GIVEN DATA:

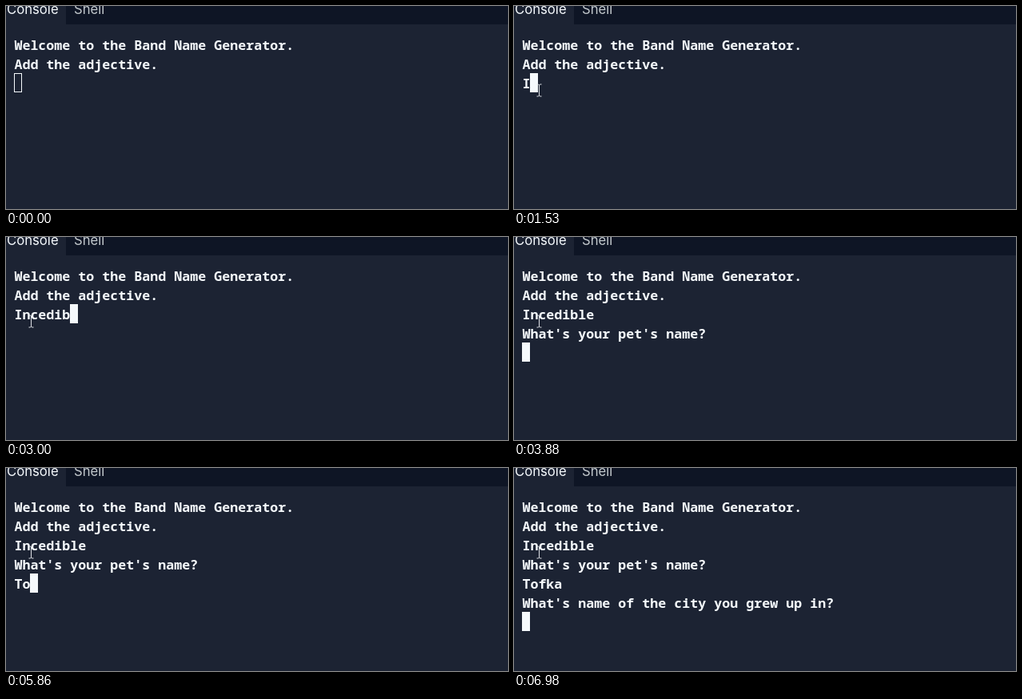
Animation of 628 by 254 pixels, one loop 8 s. Source, as an HTML page:

```html
<!DOCTYPE html>
<html lang="en">
<head>
<meta charset="utf-8">
<title>Console</title>
<style>
  html, body { margin: 0; width: 100%; height: 100%; overflow: hidden; background: #1c2333; }
  svg { display: block; width: 628px; height: 254px; }
  .tab { font: 16.7px Inter, "Open Sans", sans-serif; }
  .line { font: 600 16.667px "Noto Sans Mono", "Liberation Mono", monospace; fill: #f5f9fc; }
</style>
</head>
<body>
<svg viewBox="0 0 628 254">
  <rect width="628" height="254" fill="#1c2333"/>
  <rect x="75" width="553" height="23" fill="#0e1525"/>
  <text class="tab" x="1" y="10" fill="#f5f9fc">Console</text>
  <text class="tab" x="85" y="10" fill="#c2c8cc">Shell</text>
  <g id="lines"></g>
  <rect id="caret" stroke="#f5f9fc" width="9" height="23"/>
  <circle id="click" cx="29" cy="104" r="15" fill="#fff000" fill-opacity=".5"/>
  <path id="mouse" d="M-3 -7.5H-1L0 -6.5L1 -7.5H3M0 -6.5V6.5M-3 7.5H-1L0 6.5L1 7.5H3"
        fill="none" stroke="#dfe2e6" stroke-width="1"/>
</svg>
<script>
const LOOP = 8000, CELL = 10, ROW = 24, LEFT = 10, TOP = 36;
const $ = id => document.getElementById(id);

// Each answer lists the time of every key; the prompt after it appears on Enter.
const intro = ["Welcome to the Band Name Generator.", "Add the adjective."];
const answers = [
  { text: "Incedible", keys: [1530, 1730, 2130, 2330, 2530, 2730, 3000, 3400, 3530],
    enter: 3880, next: "What's your pet's name?" },
  { text: "Tofka", keys: [5070, 5860, 6190, 6390, 6850],
    enter: 6980, next: "What's name of the city you grew up in?" }
];

// Pointer stops: time, x, y
const path = [
  [70, 452.5, 242.5], [140, 280.5, 188.5], [200, 128.5, 137.5],
  [270, 52.5, 111.5], [340, 31.5, 105.5]
];

const rows = Array.from({ length: 7 }, (_, i) => {
  const el = document.createElementNS("http://www.w3.org/2000/svg", "text");
  el.setAttribute("class", "line");
  el.setAttribute("x", LEFT + 0.4);
  el.setAttribute("y", TOP + i * ROW + 19);
  $("lines").append(el);
  return el;
});

function consoleAt(t) {
  const out = [...intro];
  for (const a of answers) {
    out.push(a.text.slice(0, a.keys.filter(k => t >= k).length));
    if (t < a.enter) return out;
    out.push(a.next);
  }
  return [...out, ""];
}

function show(el, on) {
  el.setAttribute("visibility", on ? "visible" : "hidden");
}

function draw(t) {
  const text = consoleAt(t);
  rows.forEach((el, i) => {
    const s = text[i] || "";
    if (el.textContent !== s) el.textContent = s;
  });

  const last = text.length - 1;
  const caret = $("caret");
  caret.setAttribute("x", LEFT + text[last].length * CELL + 0.5);
  caret.setAttribute("y", TOP + last * ROW + 0.5);
  caret.setAttribute("fill", t >= 740 ? "#f5f9fc" : "none");

  show($("click"), t >= 670 && t < 940);

  const stop = path.filter(p => t >= p[0]).pop();
  show($("mouse"), !!stop);
  if (stop) $("mouse").setAttribute("transform", `translate(${stop[1]} ${stop[2]})`);
}

const start = performance.now();
function tick() {
  draw((performance.now() - start) % LOOP);
  requestAnimationFrame(tick);
}
tick();
</script>
</body>
</html>
```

TASK REQUIREMENTS:
Look through the material above and pick out each line holding the word "width".

WRITTEN RESPONSE:
  html, body { margin: 0; width: 100%; height: 100%; overflow: hidden; background: #1c2333; }
  svg { display: block; width: 628px; height: 254px; }
  <rect width="628" height="254" fill="#1c2333"/>
  <rect x="75" width="553" height="23" fill="#0e1525"/>
  <rect id="caret" stroke="#f5f9fc" width="9" height="23"/>
        fill="none" stroke="#dfe2e6" stroke-width="1"/>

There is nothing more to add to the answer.